Most of Haiti is rugged and mountainous. Mass deforestation and poor environmental controls have left large areas of the country bare and contributed to large-scale loss of topsoil. Much of the remaining forested land is being cleared and used as fuel.


Haiti lies in the middle of the hurricane belt and subject to severe storms from June to October. In 2010, Haiti experienced a magnitude 7 earthquake.


Haiti has a very large young population, in part because of a high birthrate and shorter life expectancies – 37% of Haitians are younger than 14, 59% are between 15 and 64 years old, and just 3% are 65 and older.


Haiti is the poorest country in the Western Hemisphere. More than two-thirds of the population is unemployed. Its main exports are apparel, oils, cocoa, mangoes and coffee.


On average, Haitians make less than $2 a day. 66 percent work as farmers, 9 percent work in the industry, and 25 percent work in the services industry.


Only about 50 percent of Haitian children will attend school, with 30 percent of those attending primary school not making it past the third grade. Only 29 percent of Haitians above the age of 25 have attended secondary school. 90 percent of primary schools are non-public and managed by communities, religious organizations or NGOs.


Haiti’s literacy rate is 61 percent (64% for males and 57% for females). The average literacy rate for Latin American and Caribbean developing countries is 92%.


Homes typically have one to three rooms, dirt floors, concrete block walls, and tin roofs that accommodate large families averaging 8 members, and usually lack amenities such as electricity, running water and adequate sanitation facilities.


Haitian Creole, French


Roughly 80 percent of Haitians are Roman Catholic, while fewer than one in five claims to be Protestant. Roughly 95 percent of Haitians – regardless of religious affiliation – hold at least some Voodoo beliefs or superstitions.


The native Taino Amerindians inhabited the island of Hispaniola when it was discovered by Columbus in 1492. Within 25 years the Taino Amerindians had been virtually annihilated by Spanish settlers. In the early 17th century, the French established a presence on Hispaniola. Haiti became a bustling French colony, based on forestry and sugar-related industries, Haiti became one of the wealthiest colonies in the Caribbean but only through the heavy importation of African slaves and considerable environmental degradation. African slaves were imported by the thousands to work on sugar, tobacco and coffee plantations. A long and violent slave uprising finally led to Haitian independence in 1804. Haiti became the first black republic to declare independence. However, the country could not revive its profitable plantation economy.

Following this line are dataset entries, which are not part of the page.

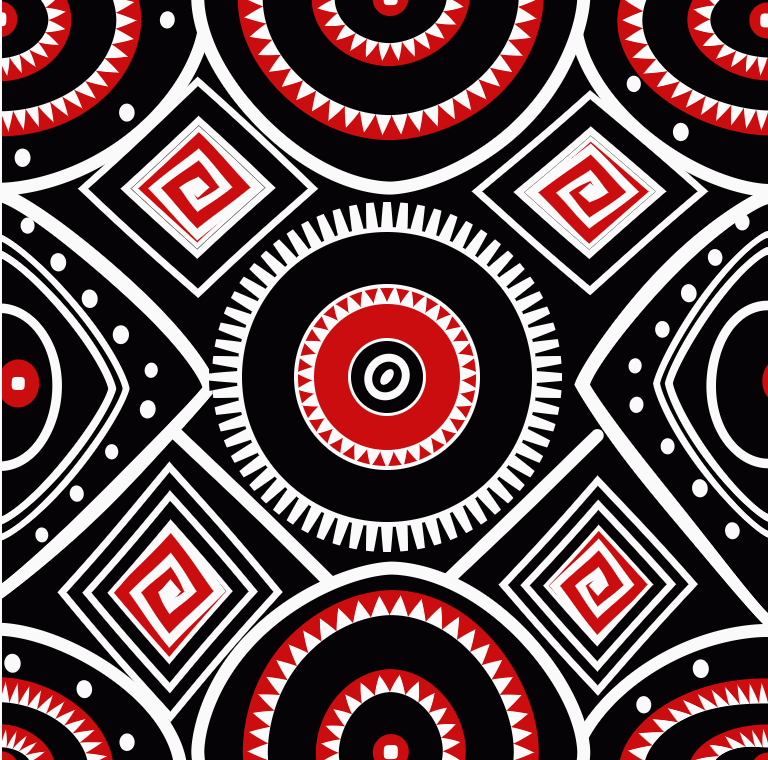
Reproduce this pattern procedurally as a Shadertoy shader.

```glsl
// Black, white and red folk pattern: a rayed medallion framed by toothed arches,
// pointed eyes and spiral diamonds. Each motif is built from superellipse
// contours, painted from back to front as antialiased layers.

#define SPAN 7.68      // canvas width in drawing units
#define WOBBLE 0.008   // hand-drawn unevenness
#define OUTLINE 0.065  // half width of the heavy white lines
#define FINE 0.035     // half width of the thin white lines
#define RAYS 64.0      // bars around the medallion
#define DOT 0.075      // dot radius
#define BLACK vec3(0.02, 0.01, 0.02)
#define WHITE vec3(0.98)
#define RED vec3(0.80, 0.05, 0.06)

const float TAU = 6.2831853;
float pixel;

float hash(vec2 p) { return fract(sin(dot(p, vec2(41.3, 289.1))) * 4375.5); }

void ink(inout vec3 c, vec3 paint, float d) {
    c = mix(c, paint, clamp(0.5 - d / pixel, 0.0, 1.0));
}

// Radial distance to a superellipse of power n (1 diamond, 2 ellipse)
float contour(vec2 p, vec2 semi, float n) {
    vec2 q = pow(abs(p) / semi + 1e-4, vec2(n));
    return length(p) * (1.0 - 1.0 / pow(q.x + q.y, 1.0 / n));
}

// Triangle wave around the centre, 0 on each spoke and 1 between spokes
float spokes(vec2 p, float count) {
    return abs(fract(atan(p.x, p.y) * count / TAU) - 0.5) * 2.0;
}

void spot(inout vec3 c, vec2 p, vec2 at) {
    float size = DOT * (0.9 + 0.25 * hash(at));
    ink(c, WHITE, contour(p - at, size * vec2(0.95, 1.1), 2.0));
}

// Red band with white teeth pointing outward, black within
void toothBand(inout vec3 c, vec2 p, vec2 semi, float depth, float count) {
    float d = contour(p, semi, 1.9);
    float rise = (-d - 0.05) / (depth - 0.05);
    ink(c, RED, d);
    ink(c, WHITE, max((spokes(p, count) - rise) * 0.5 * TAU * length(p) / count, d));
    ink(c, BLACK, d + depth);
}

// Outlined arch holding two toothed bands and a small heart
void arch(inout vec3 c, vec2 p, vec2 rim, vec2 outer, vec2 inner) {
    float d = contour(p, rim, 1.7);
    ink(c, BLACK, d);
    ink(c, WHITE, abs(d) - OUTLINE);
    toothBand(c, p, outer, 0.25, 46.0);
    toothBand(c, p, inner, 0.23, 24.0);
    ink(c, RED, length(p) - 0.18);
    ink(c, WHITE, contour(p, vec2(0.07), 4.0));
}

// Dots along an arch margin; run = first angle, step, count
void archDots(inout vec3 c, vec2 p, vec2 rim, vec3 run) {
    for (float i = 0.0; i < run.z; i++) {
        float a = run.x + i * run.y;
        spot(c, p, 0.84 * rim * vec2(cos(a), sin(a)));
    }
}

// Pointed eye opening toward +x, cut by the canvas edge; y points down
void eye(inout vec3 c, vec2 p, float tip, vec2 heights, float pupil) {
    float lower = step(0.0, p.y);
    float d = contour(p, vec2(tip, mix(heights.x, heights.y, lower)), mix(1.22, 1.06, lower));
    ink(c, BLACK, d);
    ink(c, WHITE, abs(d) - OUTLINE * 1.2);
    vec2 lid = vec2(0.6 * tip, 1.5);
    ink(c, WHITE, abs(contour(p, lid, 1.25)) - FINE);
    ink(c, WHITE, abs(contour(p, lid * 0.89, 1.25)) - FINE * 1.15);
    ink(c, WHITE, abs(contour(p, vec2(0.57, 0.79), 2.0)) - 0.048);
    vec2 q = p - vec2(pupil, -0.04);
    ink(c, RED, contour(q, vec2(0.21, 0.24), 2.0));
    ink(c, WHITE, contour(q, vec2(0.065), 4.0));
    for (float i = -5.0; i < 4.0; i++) {
        float y = (i + 0.5) * (i < 0.0 ? 0.36 : 0.42);
        spot(c, p, vec2((1.66 - 0.85 * abs(y)) * tip / 2.1, y));
    }
}

// Nested diamond frames around a red and white spiral
void diamond(inout vec3 c, vec2 p, vec2 semi, float frame, float turn) {
    float m = abs(p.x) / semi.x + abs(p.y) / semi.y;
    float unit = semi.x * semi.y / length(semi);
    float coil = fract(m / 0.27 + atan(p.y, p.x) / TAU + turn);
    ink(c, WHITE, abs(m - 1.0) * unit - FINE);
    ink(c, WHITE, abs(m - frame) * unit - FINE);
    ink(c, WHITE, (m - 0.58) * unit);
    ink(c, RED, max(m - 0.52, (abs(coil - 0.5) - 0.29) * 0.27) * unit);
    ink(c, WHITE, (m - 0.1) * unit);
}

void medallion(inout vec3 c, vec2 p) {
    float r = length(p), arc = 0.5 * TAU * r;
    ink(c, BLACK, r - 1.75);
    ink(c, WHITE, abs(r - 1.6) - 0.15);
    float wedge = (spokes(p, RAYS) - 0.2 - 0.35 * (r - 1.5) / 0.25) * arc / RAYS;
    ink(c, BLACK, max(wedge, abs(r - 1.64) - 0.14));
    ink(c, WHITE, r - 0.93);
    ink(c, RED, max((spokes(p, 35.0) - 0.85 * (r - 0.75) / 0.14) * arc / 35.0, r - 0.89));
    ink(c, RED, r - 0.73);
    ink(c, WHITE, r - 0.39);
    ink(c, BLACK, r - 0.36);
    vec2 q = mat2(0.8, -0.6, 0.6, 0.8) * p;
    ink(c, WHITE, abs(contour(q, vec2(0.18, 0.2), 2.0)) - 0.04);
    ink(c, WHITE, contour(q, vec2(0.05, 0.09), 2.0));
}

void mainImage(out vec4 fragColor, in vec2 fragCoord) {
    pixel = SPAN / iResolution.x;
    vec2 p = vec2(fragCoord.x, iResolution.y - fragCoord.y) * pixel;
    vec2 flat_p = p;
    p += WOBBLE * sin(p.yx * vec2(3.1, 2.7) + vec2(0.4, 1.9));
    vec3 c = BLACK;

    // Diamonds and the two struts below the medallion
    diamond(c, p - vec2(1.98, 1.88), vec2(1.15, 1.06), 0.63, 0.1);
    diamond(c, p - vec2(5.90, 1.92), vec2(1.13, 0.98), 0.63, 0.6);
    diamond(c, p - vec2(1.70, 5.92), vec2(1.08, 1.25), 0.77, 0.3);
    diamond(c, p - vec2(5.98, 5.85), vec2(0.95, 1.05), 0.77, 0.8);
    vec2 a = vec2(abs(p.x - 3.88), p.y) - vec2(2.1, 4.35), run = vec2(-1.5, 1.45);
    ink(c, WHITE, length(a - run * clamp(dot(a, run) / dot(run, run), 0.0, 1.0)) - OUTLINE);

    // Eyes on the sides
    float flip = SPAN - p.x;
    eye(c, vec2(p.x, p.y - 3.88), 2.1, vec2(1.93, 2.05), 0.18);
    eye(c, vec2(flip, p.y - 3.84), 1.86, vec2(1.88, 2.36), -0.15);

    // Arches in the corners, then above and below
    vec2 tl = p - vec2(0.0, 0.2), tr = vec2(flip, tl.y);
    vec2 bl = vec2(p.x, 7.7 - p.y), br = vec2(flip, bl.y);
    arch(c, tl, vec2(2.06, 1.7), vec2(1.42, 1.17), vec2(0.72, 0.62));
    archDots(c, tl, vec2(2.0, 1.66), vec3(0.0, 0.72, 3.0));
    arch(c, tr, vec2(1.92, 1.7), vec2(1.5, 1.15), vec2(0.8, 0.6));
    archDots(c, tr, vec2(1.8, 1.65), vec3(0.48, 0.47, 2.0));
    arch(c, bl, vec2(1.8, 1.4), vec2(1.13, 0.92), vec2(0.55, 0.45));
    archDots(c, bl, vec2(1.56, 1.27), vec3(0.27, 0.6, 3.0));
    arch(c, br, vec2(1.97, 1.4), vec2(1.5, 0.92), vec2(0.8, 0.46));
    archDots(c, br, vec2(1.82, 1.33), vec3(0.62, 0.5, 2.0));
    arch(c, p - vec2(3.91, -0.02), vec2(1.93, 1.9), vec2(1.53, 1.42), vec2(0.79, 0.68));
    arch(c, p - vec2(3.90, 7.52), vec2(1.93, 1.84), vec2(1.48, 1.62), vec2(0.75, 0.83));

    medallion(c, flat_p - vec2(3.87, 3.77));
    ink(c, WHITE, flat_p.x - 0.02);
    fragColor = vec4(c, 1.0);
}
```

Haiti has been plagued by political violence for most of its history. Haiti endured a series of occupations by U.S. Marines and, beginning in the 1950s, a period of rule by brutal dictators François “Papa Doc” Duvalier and “Baby Doc,” his son. During that period, an estimated 30,000 Haitians were killed for being opponents of the Duvalier regime. The country returned to a few brief months of democratic rule under President Jean-Bertrand Aristide, who was temporarily overthrown in a coup that eventually led to intervention by the United Nations, which continues today. Haitians currently live with a tentative restored government and a demobilized military.

In 2008 Haiti was hit by four tropical storms back-to-back, which severely damaged the transportation infrastructure and agricultural sector. Then on January 12th, 2010 a massive magnitude 7.0 earthquake struck Haiti with an epicenter about 15 km southwest of the capital, Port-au-Prince. The earthquake is assessed as the worst in this region over the last 200 years; massive international assistance is required to help the country recover.